### Records to use
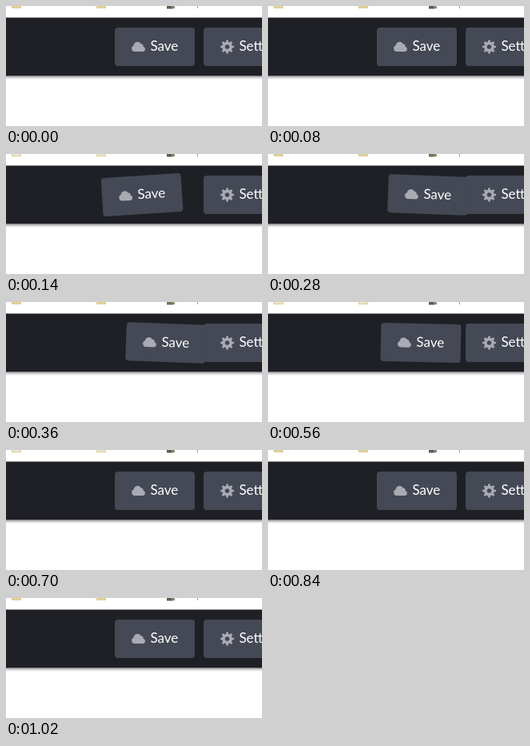
Recreate the animation shown at these times as an HTML page. Size 320x150 px, loop 1140 ms.

```html
<!DOCTYPE html>
<html lang="en">
<head>
<meta charset="utf-8">
<title>Wobbling save button</title>
<style>
  html, body { margin: 0; width: 100%; height: 100%; overflow: hidden; background: #fff; }
  svg { display: block; }
  text { font: 17px Lato, sans-serif; fill: #fff; }
  .button { fill: #444955; }
  .icon { fill: #a9abb2; }
  .folder { stroke: #dccd96; }
</style>
</head>
<body>
<svg width="320" height="150" viewBox="0 0 320 150">
  <defs>
    <linearGradient id="shadow" x2="0" y2="1">
      <stop stop-color="#77747a"/>
      <stop offset=".45" stop-color="#d0ced1"/>
      <stop offset="1" stop-color="#fff"/>
    </linearGradient>
  </defs>

  <!-- Lower edges of the icons above the toolbar -->
  <g id="folders">
    <rect class="folder" x="7.5" y="-4.5" width="11" height="7"/>
    <rect class="folder" x="113.5" y="-4.5" width="11" height="7"/>
  </g>
  <path id="badge" d="M201 0h6v3.5h-6z"/>
  <path d="M207 0h3q2 1 1 2.5q-1 1.3-4 1z" fill="#85826f"/>
  <path d="M239.5 0v3" stroke="#98969a"/>

  <rect y="87" width="320" height="5" fill="url(#shadow)"/>
  <rect y="14.5" width="320" height="72.5" fill="#1e2025"/>

  <g>
    <rect class="button" x="247" y="27" width="100" height="48" rx="4"/>
    <path id="gear" class="icon" fill-rule="evenodd" transform="translate(276.5 51)"/>
    <text x="291.4" y="56">Settings</text>
  </g>

  <g id="save">
    <rect class="button" x="136" y="27" width="100" height="48" rx="4"/>
    <path class="icon" d="M161 57a4 4 0 0 1-1.3-7.7a4.9 4.9 0 0 1 9.2-1.8a2.6 2.6 0 0 1 2.7 3.4a3.1 3.1 0 0 1-.8 6.1z"/>
    <text x="180.4" y="56">Save</text>
  </g>
</svg>

<script>
  const STEP = 140, LOOP = 1140;
  const byId = id => document.getElementById(id);
  const save = byId('save'), folders = byId('folders'), badge = byId('badge');

  // Each pose holds until the next step; the last one rests longer.
  const poses = [
    { x: 0, turn: 0 },
    { x: -16, turn: -3.7, pale: true },
    { x: 14, turn: 2.2, green: true },
    { x: -1.5, turn: -0.3, pale: true },
    { x: 5, turn: 1.3, pale: true },
    { x: 0, turn: 0, pale: true },
    { x: 0, turn: 0 }
  ];

  function gearPath(teeth, outer, inner, hole) {
    const pitch = 2 * Math.PI / teeth;
    const point = (r, a) => `${(r * Math.sin(a)).toFixed(2)} ${(-r * Math.cos(a)).toFixed(2)}`;
    const points = [];
    for (let i = 0; i < teeth; i++) {
      const a = i * pitch;
      points.push(point(inner, a - pitch * .27), point(outer, a - pitch * .19),
                  point(outer, a + pitch * .19), point(inner, a + pitch * .27));
    }
    return `M${points.join('L')}ZM${-hole} 0a${hole} ${hole} 0 1 0 ${2 * hole} 0a${hole} ${hole} 0 1 0 ${-2 * hole} 0`;
  }

  function draw() {
    const step = Math.floor(performance.now() % LOOP / STEP);
    const pose = poses[Math.min(step, poses.length - 1)];
    save.setAttribute('transform', `translate(${pose.x}) rotate(${pose.turn} 186 51)`);
    folders.setAttribute('fill', pose.pale ? '#ece6cb' : '#e0d196');
    badge.setAttribute('fill', pose.green ? '#627a52' : '#5c5a54');
    requestAnimationFrame(draw);
  }

  byId('gear').setAttribute('d', gearPath(8, 8.6, 6.4, 2.8));
  draw();
</script>
</body>
</html>
```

### Work task
Go through the entries line by line and count those with "true". Give only the count.

### Reply
5